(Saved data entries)
● ● ●

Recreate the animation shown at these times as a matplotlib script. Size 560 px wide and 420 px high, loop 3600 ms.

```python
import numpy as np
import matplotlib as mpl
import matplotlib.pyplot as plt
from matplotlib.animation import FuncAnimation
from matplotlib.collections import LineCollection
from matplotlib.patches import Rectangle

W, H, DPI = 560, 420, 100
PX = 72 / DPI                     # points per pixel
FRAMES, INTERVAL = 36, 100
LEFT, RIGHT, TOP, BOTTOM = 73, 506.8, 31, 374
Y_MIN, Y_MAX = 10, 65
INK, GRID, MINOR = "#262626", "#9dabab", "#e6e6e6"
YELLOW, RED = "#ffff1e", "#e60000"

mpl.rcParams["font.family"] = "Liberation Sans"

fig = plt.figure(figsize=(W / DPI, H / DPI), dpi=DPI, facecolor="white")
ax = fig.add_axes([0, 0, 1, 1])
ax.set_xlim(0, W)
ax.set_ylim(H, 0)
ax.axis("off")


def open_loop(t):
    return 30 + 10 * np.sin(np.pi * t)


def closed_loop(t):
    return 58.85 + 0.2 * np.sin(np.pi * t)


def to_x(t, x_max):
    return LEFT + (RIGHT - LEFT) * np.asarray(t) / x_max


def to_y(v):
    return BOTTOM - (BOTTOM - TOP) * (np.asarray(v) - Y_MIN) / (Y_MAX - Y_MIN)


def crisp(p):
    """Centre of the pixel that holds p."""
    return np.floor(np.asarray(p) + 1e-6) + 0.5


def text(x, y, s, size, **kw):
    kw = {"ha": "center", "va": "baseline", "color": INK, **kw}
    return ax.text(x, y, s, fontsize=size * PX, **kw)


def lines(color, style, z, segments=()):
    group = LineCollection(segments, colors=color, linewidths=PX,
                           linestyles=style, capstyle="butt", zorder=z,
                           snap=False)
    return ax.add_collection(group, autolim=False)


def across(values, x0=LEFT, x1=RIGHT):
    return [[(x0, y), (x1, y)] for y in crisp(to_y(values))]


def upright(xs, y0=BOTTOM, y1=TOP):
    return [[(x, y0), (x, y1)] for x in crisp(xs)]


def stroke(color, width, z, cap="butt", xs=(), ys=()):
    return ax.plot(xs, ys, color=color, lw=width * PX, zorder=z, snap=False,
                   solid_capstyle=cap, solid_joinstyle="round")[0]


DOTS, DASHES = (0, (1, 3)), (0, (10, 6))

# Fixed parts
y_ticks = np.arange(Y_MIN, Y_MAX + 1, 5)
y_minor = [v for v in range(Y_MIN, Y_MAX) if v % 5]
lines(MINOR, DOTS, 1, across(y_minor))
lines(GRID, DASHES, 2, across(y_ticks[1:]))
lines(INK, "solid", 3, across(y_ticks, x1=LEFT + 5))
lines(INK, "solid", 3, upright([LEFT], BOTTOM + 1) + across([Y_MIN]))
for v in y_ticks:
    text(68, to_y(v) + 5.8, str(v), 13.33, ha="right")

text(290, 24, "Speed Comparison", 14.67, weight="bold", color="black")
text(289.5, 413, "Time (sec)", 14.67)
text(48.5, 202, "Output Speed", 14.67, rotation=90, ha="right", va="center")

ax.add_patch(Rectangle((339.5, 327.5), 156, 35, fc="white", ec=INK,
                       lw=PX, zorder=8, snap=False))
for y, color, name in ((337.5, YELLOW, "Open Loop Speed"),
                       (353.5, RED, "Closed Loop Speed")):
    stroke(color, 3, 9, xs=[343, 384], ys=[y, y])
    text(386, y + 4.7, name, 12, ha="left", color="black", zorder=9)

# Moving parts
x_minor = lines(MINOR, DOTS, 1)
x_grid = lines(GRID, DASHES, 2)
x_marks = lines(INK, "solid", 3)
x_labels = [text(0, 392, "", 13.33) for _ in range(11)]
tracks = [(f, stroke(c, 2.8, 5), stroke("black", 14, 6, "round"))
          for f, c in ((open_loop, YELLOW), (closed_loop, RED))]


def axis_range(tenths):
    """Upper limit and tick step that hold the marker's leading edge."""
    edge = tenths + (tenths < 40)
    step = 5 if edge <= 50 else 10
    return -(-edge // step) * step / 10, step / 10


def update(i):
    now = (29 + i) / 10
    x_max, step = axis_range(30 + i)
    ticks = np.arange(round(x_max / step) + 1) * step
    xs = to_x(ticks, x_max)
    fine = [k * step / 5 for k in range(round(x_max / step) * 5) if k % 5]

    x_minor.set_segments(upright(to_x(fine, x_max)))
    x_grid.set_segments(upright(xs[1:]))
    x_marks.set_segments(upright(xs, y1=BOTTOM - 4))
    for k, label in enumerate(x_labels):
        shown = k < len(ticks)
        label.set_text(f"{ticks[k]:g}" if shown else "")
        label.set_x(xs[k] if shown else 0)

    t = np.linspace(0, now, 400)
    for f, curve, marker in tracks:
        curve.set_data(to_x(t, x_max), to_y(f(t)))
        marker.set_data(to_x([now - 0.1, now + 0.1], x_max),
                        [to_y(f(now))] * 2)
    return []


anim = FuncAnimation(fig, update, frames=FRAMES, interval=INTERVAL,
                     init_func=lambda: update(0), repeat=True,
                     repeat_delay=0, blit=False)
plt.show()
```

● ● ●

* [Assigned task]:
None of the records may be left out; each is to be restated exactly.

* [Answer section]:
Recreate the animation shown at these times as a matplotlib script. Size 560 px wide and 420 px high, loop 3600 ms.

```python
import numpy as np
import matplotlib as mpl
import matplotlib.pyplot as plt
from matplotlib.animation import FuncAnimation
from matplotlib.collections import LineCollection
from matplotlib.patches import Rectangle

W, H, DPI = 560, 420, 100
PX = 72 / DPI                     # points per pixel
FRAMES, INTERVAL = 36, 100
LEFT, RIGHT, TOP, BOTTOM = 73, 506.8, 31, 374
Y_MIN, Y_MAX = 10, 65
INK, GRID, MINOR = "#262626", "#9dabab", "#e6e6e6"
YELLOW, RED = "#ffff1e", "#e60000"

mpl.rcParams["font.family"] = "Liberation Sans"

fig = plt.figure(figsize=(W / DPI, H / DPI), dpi=DPI, facecolor="white")
ax = fig.add_axes([0, 0, 1, 1])
ax.set_xlim(0, W)
ax.set_ylim(H, 0)
ax.axis("off")


def open_loop(t):
    return 30 + 10 * np.sin(np.pi * t)


def closed_loop(t):
    return 58.85 + 0.2 * np.sin(np.pi * t)


def to_x(t, x_max):
    return LEFT + (RIGHT - LEFT) * np.asarray(t) / x_max


def to_y(v):
    return BOTTOM - (BOTTOM - TOP) * (np.asarray(v) - Y_MIN) / (Y_MAX - Y_MIN)


def crisp(p):
    """Centre of the pixel that holds p."""
    return np.floor(np.asarray(p) + 1e-6) + 0.5


def text(x, y, s, size, **kw):
    kw = {"ha": "center", "va": "baseline", "color": INK, **kw}
    return ax.text(x, y, s, fontsize=size * PX, **kw)


def lines(color, style, z, segments=()):
    group = LineCollection(segments, colors=color, linewidths=PX,
                           linestyles=style, capstyle="butt", zorder=z,
                           snap=False)
    return ax.add_collection(group, autolim=False)


def across(values, x0=LEFT, x1=RIGHT):
    return [[(x0, y), (x1, y)] for y in crisp(to_y(values))]


def upright(xs, y0=BOTTOM, y1=TOP):
    return [[(x, y0), (x, y1)] for x in crisp(xs)]


def stroke(color, width, z, cap="butt", xs=(), ys=()):
    return ax.plot(xs, ys, color=color, lw=width * PX, zorder=z, snap=False,
                   solid_capstyle=cap, solid_joinstyle="round")[0]


DOTS, DASHES = (0, (1, 3)), (0, (10, 6))

# Fixed parts
y_ticks = np.arange(Y_MIN, Y_MAX + 1, 5)
y_minor = [v for v in range(Y_MIN, Y_MAX) if v % 5]
lines(MINOR, DOTS, 1, across(y_minor))
lines(GRID, DASHES, 2, across(y_ticks[1:]))
lines(INK, "solid", 3, across(y_ticks, x1=LEFT + 5))
lines(INK, "solid", 3, upright([LEFT], BOTTOM + 1) + across([Y_MIN]))
for v in y_ticks:
    text(68, to_y(v) + 5.8, str(v), 13.33, ha="right")

text(290, 24, "Speed Comparison", 14.67, weight="bold", color="black")
text(289.5, 413, "Time (sec)", 14.67)
text(48.5, 202, "Output Speed", 14.67, rotation=90, ha="right", va="center")

ax.add_patch(Rectangle((339.5, 327.5), 156, 35, fc="white", ec=INK,
                       lw=PX, zorder=8, snap=False))
for y, color, name in ((337.5, YELLOW, "Open Loop Speed"),
                       (353.5, RED, "Closed Loop Speed")):
    stroke(color, 3, 9, xs=[343, 384], ys=[y, y])
    text(386, y + 4.7, name, 12, ha="left", color="black", zorder=9)

# Moving parts
x_minor = lines(MINOR, DOTS, 1)
x_grid = lines(GRID, DASHES, 2)
x_marks = lines(INK, "solid", 3)
x_labels = [text(0, 392, "", 13.33) for _ in range(11)]
tracks = [(f, stroke(c, 2.8, 5), stroke("black", 14, 6, "round"))
          for f, c in ((open_loop, YELLOW), (closed_loop, RED))]


def axis_range(tenths):
    """Upper limit and tick step that hold the marker's leading edge."""
    edge = tenths + (tenths < 40)
    step = 5 if edge <= 50 else 10
    return -(-edge // step) * step / 10, step / 10


def update(i):
    now = (29 + i) / 10
    x_max, step = axis_range(30 + i)
    ticks = np.arange(round(x_max / step) + 1) * step
    xs = to_x(ticks, x_max)
    fine = [k * step / 5 for k in range(round(x_max / step) * 5) if k % 5]

    x_minor.set_segments(upright(to_x(fine, x_max)))
    x_grid.set_segments(upright(xs[1:]))
    x_marks.set_segments(upright(xs, y1=BOTTOM - 4))
    for k, label in enumerate(x_labels):
        shown = k < len(ticks)
        label.set_text(f"{ticks[k]:g}" if shown else "")
        label.set_x(xs[k] if shown else 0)

    t = np.linspace(0, now, 400)
    for f, curve, marker in tracks:
        curve.set_data(to_x(t, x_max), to_y(f(t)))
        marker.set_data(to_x([now - 0.1, now + 0.1], x_max),
                        [to_y(f(now))] * 2)
    return []


anim = FuncAnimation(fig, update, frames=FRAMES, interval=INTERVAL,
                     init_func=lambda: update(0), repeat=True,
                     repeat_delay=0, blit=False)
plt.show()
```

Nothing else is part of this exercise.